▶ _REQUIREMENT_:
Copy every line in the records below that contains the word "layers".

▶ _EXERCISE DATA_:
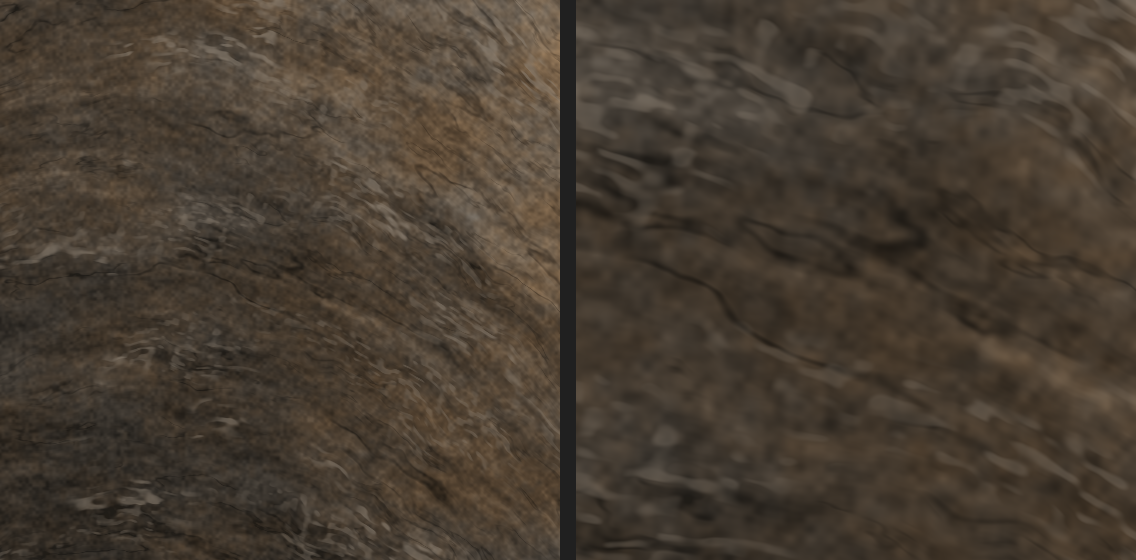
Left: the whole. Right: its middle third, enlarged.
This texture is drawn by a three.js fragment shader. Its source:

```glsl
// Weathered brown slate: arched rock layers with ledges, cracks, pale flecks and fine grain.
varying vec2 vUv;

const vec3 SHADOW_BROWN = vec3(0.125, 0.108, 0.088);
const vec3 MID_BROWN = vec3(0.315, 0.268, 0.220);
const vec3 PALE_BROWN = vec3(0.560, 0.490, 0.415);
const vec3 MINERAL_GREY = vec3(0.560, 0.515, 0.460);
const vec3 WARM_TINT = vec3(1.06, 0.99, 0.88);
const vec3 COOL_TINT = vec3(0.95, 1.01, 1.08);

float hash(vec2 cell) {
  return fract(sin(dot(cell, vec2(127.1, 311.7))) * 43758.5453);
}

float noise(vec2 p) {
  vec2 cell = floor(p);
  vec2 f = fract(p);
  f = f * f * (3.0 - 2.0 * f);
  float low = mix(hash(cell), hash(cell + vec2(1.0, 0.0)), f.x);
  float high = mix(hash(cell + vec2(0.0, 1.0)), hash(cell + vec2(1.0, 1.0)), f.x);
  return mix(low, high, f.y);
}

// Four octaves of noise, scaled to 0..1
float fbm(vec2 p) {
  float sum = 0.0;
  float weight = 0.533;
  for (int i = 0; i < 4; i++) {
    sum += weight * noise(p);
    p = p * 2.03 + vec2(17.3, 9.1);
    weight *= 0.5;
  }
  return sum;
}

// Bends the plane so that x runs along the rock layers and y across them
vec2 layerCoords(vec2 p) {
  float arch = 0.55 * (p.x - 0.18) * (p.x - 0.18);
  float waviness = 0.09 * (fbm(p * 3.5 + 40.0) - 0.5) + 0.025 * (fbm(p * 14.0) - 0.5);
  return vec2(p.x - 0.25 * p.y, p.y + arch + waviness);
}

// Height of the split layers, used for slanted lighting
float ledgeHeight(vec2 p) {
  vec2 q = layerCoords(p);
  return 0.6 * fbm(q * vec2(7.0, 19.0)) + 0.4 * fbm(q * vec2(19.0, 46.0) + 23.0);
}

// Thin broken lines where the noise crosses its middle value
float cracks(vec2 q, vec2 scale, float width) {
  float distanceToLine = abs(fbm(q * scale) - 0.5);
  float presence = smoothstep(0.48, 0.64, fbm(q * scale * 0.8 + 71.0));
  return presence * (1.0 - smoothstep(0.0, width, distanceToLine));
}

// Small pale chips gathered in patches
float flecks(vec2 q, vec2 scale, float cover) {
  float patches = smoothstep(cover, cover + 0.16, fbm(q * vec2(4.0, 9.0) + 5.0));
  return patches * smoothstep(0.52, 0.85, noise(q * scale + 31.0));
}

// Maps brightness to the rock palette
vec3 rockColor(float tone) {
  vec3 dark = mix(SHADOW_BROWN, MID_BROWN, smoothstep(0.0, 1.0, tone * 0.5 + 0.25) * 2.0 - 0.3125);
  dark = mix(SHADOW_BROWN, MID_BROWN, clamp(tone * 2.0, 0.0, 1.0));
  return mix(dark, PALE_BROWN, clamp(tone * 2.0 - 1.0, 0.0, 1.0));
}

void main() {
  vec2 p = vUv;
  vec2 q = layerCoords(p);

  // Broad light from the upper right, with darker bands in the layers
  float tone = 0.455 + 0.20 * (p.x - 0.5) + 0.23 * (p.y - 0.5);
  tone += 0.16 * smoothstep(0.65, 1.1, p.x) * smoothstep(0.25, 0.9, p.y);
  tone += 0.50 * (fbm(q * vec2(2.5, 8.0) + 3.0) - 0.5);
  tone += 0.34 * (fbm(q * vec2(12.0, 36.0) + 11.0) - 0.5);

  // Ledges lit across the layers
  vec2 lightStep = vec2(0.004, 0.007);
  tone += 0.62 * (ledgeHeight(p) - ledgeHeight(p + lightStep));

  // Soft speckled grain
  tone += 0.17 * (noise(p * 165.0) - 0.5) + 0.15 * (noise(p * 95.0 + 7.0) - 0.5);

  // Cracks
  tone -= 0.20 * cracks(q, vec2(4.0, 13.0), 0.040);
  tone -= 0.15 * cracks(q + 2.7, vec2(11.0, 32.0), 0.055);

  // Warm rust to the right, cool stains to the lower left
  float warmth = 0.45 + 0.5 * (p.x - 0.5) + 0.25 * (p.y - 0.5);
  warmth += 1.6 * (fbm(p * vec2(5.0, 8.0) + 60.0) - 0.5) + 0.4 * (noise(p * 80.0 + 19.0) - 0.5);
  vec3 color = rockColor(tone) * mix(COOL_TINT, WARM_TINT, clamp(warmth, 0.0, 1.0));

  // Pale mineral chips
  float chips = 0.55 * flecks(q, vec2(40.0, 125.0), 0.60);
  chips += 0.30 * flecks(q + 4.3, vec2(65.0, 150.0), 0.54);
  color = mix(color, MINERAL_GREY, clamp(chips, 0.0, 0.7));

  gl_FragColor = vec4(color, 1.0);
}
```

▶ _EXERCISE RESPONSE_:
// Weathered brown slate: arched rock layers with ledges, cracks, pale flecks and fine grain.
// Bends the plane so that x runs along the rock layers and y across them
// Height of the split layers, used for slanted lighting
  // Broad light from the upper right, with darker bands in the layers
  // Ledges lit across the layers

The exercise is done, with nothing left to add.